Craig Lockwood is obsessed with food and creating exquisite knives for some of the best restaurants in the world. The goal is to create beautiful and highly functional knives with sustainability at heart.
Seven years ago Welsh Craig Lockwood worked as a software developer when he by chance came in contact with knife making.
“Me and my wife used to arrange software conferences but after a while they started to become very much the same. To do something different, we brought the participants out to the woods and gave them the chance to learn how to make a wooden spoon, axe-making etc. I have always been a “maker” and this activity made me lose all interest in computer stuff.”
After doing some research, Lockwood decided he wanted to get into knife making and today that is his fulltime job as the owner of Chop Knives. He mixes traditional processes with cutting edge technologies to create knives that can stand up to the demands of a busy kitchen or restaurant and his handmade knives have been delivered to restaurants such as Michelin-starred Black Swan and L´Enclume in the UK. He also runs the Knife Talk podcast with 50,000 listeners per week.
A responsible maker
Craig Lockwood does not only want to make the best knives on the market, he also wants to make the world’s most sustainable knives.
“As a responsible maker, I have been thinking a lot about how I can make a kitchen knife which has a positive effect on the planet. I follow the supply chain of all materials used and work hard to find suppliers who are leaving as little of an impact as possible.”
Lookwood’s research made him choose Sandvik as his supplier of steel.
“Made from 78 percent recycled steel* in one of the world’s most ecologically sound steel mill, the steel is then cut, shaped and ground by hand in my workshop which is powered by green energy,” he says.
*The specific steel grades used in Chop Knives are 14C28N™ and Sandvik 12C27M.
I follow the supply chain of all materials used and work hard to find suppliers who are leaving as little of an impact as possible.
Made out of yoghurt
The sustainability ambitions do not stop with the steel blade.
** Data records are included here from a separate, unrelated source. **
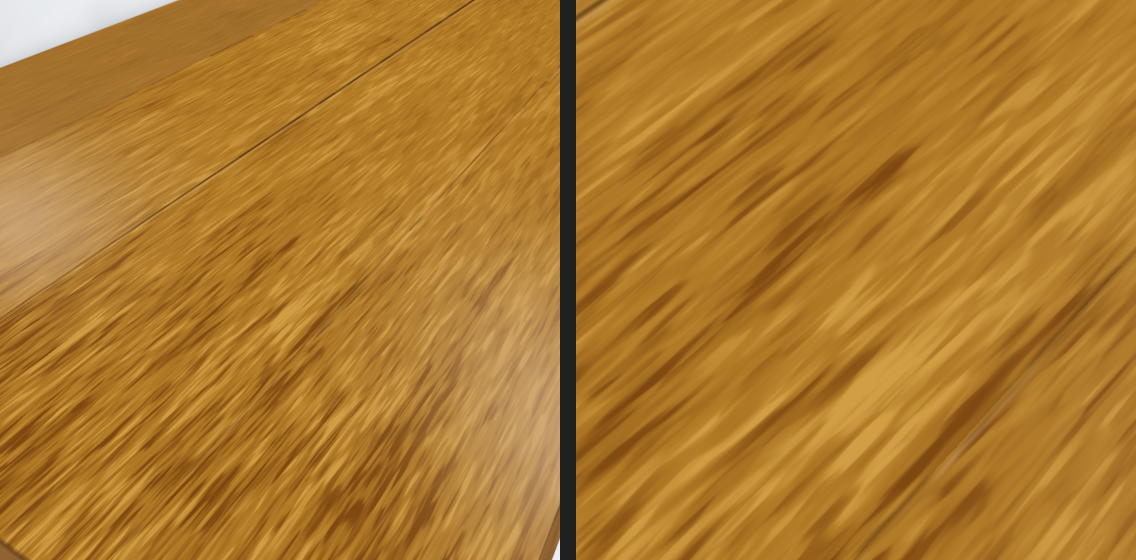
Left: the whole. Right: its middle third, enlarged.
Reproduce this texture procedurally as a WebGL 1 fragment shader.

```glsl
precision highp float;
// Glossy strand-bamboo floorboards seen in perspective, with a pale wall beyond.
uniform vec2 u_resolution;

#define VANISH vec2(1.53, 1.46)   // point where the board seams meet
#define FIRST_EDGE 2.632          // far edge of the floor, in floor units
#define LAST_EDGE 0.389           // near edge of the floor
#define BOARD_WIDTH 0.572
#define RIM 0.016                 // thickness of the cut edge
#define END_SKEW 0.293            // slant of the board ends
#define BOARD_END 0.387
#define SEAM_WIDTH 0.0015
#define SOFTNESS 0.0016           // blur of all edges
#define GRAIN 1.0
#define SHEEN 0.72

const vec3 DARK = vec3(0.48, 0.27, 0.05);
const vec3 GOLD = vec3(0.695, 0.48, 0.145);
const vec3 LIGHT = vec3(0.83, 0.63, 0.27);
const vec3 RUSSET = vec3(0.61, 0.42, 0.19);
const vec3 GLOSS = vec3(0.81, 0.68, 0.54);
const vec3 SEAM = vec3(0.28, 0.17, 0.06);
const vec3 CUT = vec3(0.57, 0.39, 0.20);
const vec3 WALL = vec3(0.91, 0.92, 0.93);

vec3 hash3(vec2 c) {
  vec3 q = fract(c.xyx * vec3(0.1031, 0.1030, 0.0973));
  q += dot(q, q.yxz + 33.33);
  return fract((q.xxy + q.yzz) * q.zyx);
}

// Soft cellular noise: every cell is a fibre with its own tone.
float strands(vec2 p) {
  vec2 cell = floor(p);
  float tone = 0.0, total = 0.0;
  for (int j = -1; j <= 1; j++)
    for (int i = -1; i <= 1; i++) {
      vec2 o = vec2(float(i), float(j));
      vec3 r = hash3(cell + o);
      vec2 d = o + r.xy - fract(p);
      float w = exp(-6.0 * dot(d, d));
      tone += w * r.z;
      total += w;
    }
  return tone / total;
}

// Sparse dark bamboo joints lying across the fibres.
float joints(vec2 p) {
  vec2 cell = floor(p);
  float mark = 0.0;
  for (int j = -1; j <= 1; j++)
    for (int i = -1; i <= 1; i++) {
      vec2 o = vec2(float(i), float(j));
      vec3 r = hash3(cell + o + 41.0);
      vec2 d = (o + r.xy - fract(p)) * vec2(3.2, 9.0);
      mark += step(0.7, r.z) * exp(-dot(d, d));
    }
  return min(mark, 1.0);
}

float glow(vec2 p, vec2 centre, vec2 size) {
  vec2 d = (p - centre) / size;
  return exp(-dot(d, d));
}

float line(float d, float halfWidth, float blur) {
  return 1.0 - smoothstep(halfWidth - blur, halfWidth + blur, abs(d));
}

void main() {
  vec2 uv = gl_FragCoord.xy / u_resolution;
  float blur = max(SOFTNESS, 1.0 / min(u_resolution.x, u_resolution.y));

  // Project the canvas onto the floor: across and along the boards.
  vec2 ray = VANISH - uv;
  float across = ray.x / ray.y;
  float along = 1.0 / ray.y - END_SKEW * across;
  float toCanvas = ray.y / sqrt(1.0 + across * across);
  float lane = (FIRST_EDGE - across) / BOARD_WIDTH;
  float board = clamp(floor(lane), 0.0, 3.0);
  float near = smoothstep(0.5, 1.25, ray.y);

  // Short flecks over fine fibres, nearly straight along each board.
  vec2 f = vec2(across, along + 3.7 * board);
  f.x += 0.0012 * sin(f.y * 31.0 + f.x * 19.0);
  float grain = 0.26 * (strands(f * vec2(11.0, 4.0)) - 0.5)
              + 0.30 * (strands(f * vec2(52.0, 9.0)) - 0.5)
              + 0.52 * (strands(f * vec2(125.0, 30.0)) - 0.5)
              + 0.52 * near * (strands(f * vec2(225.0, 48.0)) - 0.5);
  float streak = smoothstep(0.68, 0.9, strands(f * vec2(130.0, 9.0) + 9.0));
  float joint = joints(f * vec2(5.0, 4.0)) * (0.4 + 1.2 * strands(f * vec2(90.0, 45.0)));
  float tone = 0.52 + GRAIN * grain * mix(0.6, 1.0, near);
  tone -= 0.26 * streak * near + 0.13 * joint;
  tone += 0.11 * glow(uv, vec2(0.7, 0.78), vec2(0.4)) - 0.10 * glow(uv, vec2(0.1, 0.05), vec2(0.4));
  vec3 color = mix(DARK, GOLD, smoothstep(0.0, 0.6, tone));
  color = mix(color, LIGHT, smoothstep(0.55, 0.95, tone));
  color = mix(color, RUSSET, board < 0.5 ? 0.65 : 0.06);

  // Reflected light.
  float gloss = glow(uv, vec2(0.03, 0.60), vec2(0.21, 0.16)) * (board == 1.0 ? 1.0 : 0.3)
              + 0.85 * glow(uv, vec2(1.03, 0.18), vec2(0.20, 0.26))
              + 0.35 * glow(uv, vec2(0.9, 0.40), vec2(0.22));
  color = mix(color, GLOSS, SHEEN * min(gloss, 1.0));

  // Seams: a broken groove with a faintly lit bevel, deepest in the middle.
  float seam = clamp(floor(lane + 0.5), 1.0, 3.0);
  float d = (lane - seam) * BOARD_WIDTH * toCanvas;
  float middle = 1.0 - abs(seam - 2.0);
  float wear = smoothstep(0.25, 0.6, strands(vec2(along * 26.0, seam * 7.0)));
  float depth = mix(0.34 * wear, 0.85 - 0.2 * wear, middle);
  depth *= mix(0.45, 1.0, smoothstep(0.1, 0.42, uv.x));
  float bevel = mix(0.30 * (1.1 - wear) * step(2.5, seam), 0.24, middle);
  color = mix(color, GLOSS, bevel * line(d - 0.0035, SEAM_WIDTH, blur));
  color = mix(color, SEAM, depth * line(d, SEAM_WIDTH, blur));

  // Board ends, cut edge and the wall.
  color = mix(CUT, color, smoothstep(BOARD_END - 0.001, BOARD_END + 0.001, along));
  color = mix(color, SEAM, 0.5 * line(along - BOARD_END, 0.0015, 0.0015));
  float lip = (LAST_EDGE - across) * toCanvas;
  color = mix(color, CUT * (0.85 + 0.3 * tone), smoothstep(-blur, blur, lip));
  color = mix(color, SEAM, 0.35 * line(lip, SEAM_WIDTH, blur));
  float far = (across - FIRST_EDGE) * toCanvas;
  float outside = max(far, lip - RIM * toCanvas);
  vec3 wall = WALL - 0.10 * exp(-max(far, 0.0) * 60.0) * step(uv.x, 0.5);
  wall += 0.04 * (strands(uv * 14.0) - 0.5);
  gl_FragColor = vec4(mix(color, wall, smoothstep(-blur, blur, outside)), 1.0);
}
```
Lockwood also reuses kitchen waste, such as yoghurt pots, meat packing trays or water bottles, to create knife handles.
“The process is simple, get a load of plastic that is destined for landfill, shred it, heat it and then squish it back together.”
“I am aware that as a maker I am part of the problem but I do all I can to make in a responsible way. I am always looking for ways to work in a more sustainable way. The hope is that if we all make these small changes, it will make a big impact”, says Lockwood.
Sandvik steel mill
Sandvik has produced scrap-based steel in Sandviken, Sweden since 1862 and the products contain 82 percent recycled material, on average (2019). An electric arc furnace is used to produce the heats which are casted and then hot rolled. The hot-rolled strips are then transferred into precision strips. The integrated process reduces transport and environmental impact and ensures traceability throughout the process. The electricity used generates a low carbon footprint (hydropower and nuclear) and Sandvik buys Guarantees of Origin for all its European production sites. Together with large customers we develop buyback initiatives. Buying back the scrap straight from the customers minimizes the risk of inclusion of steel of lower quality and significantly reduces the need for virgin material.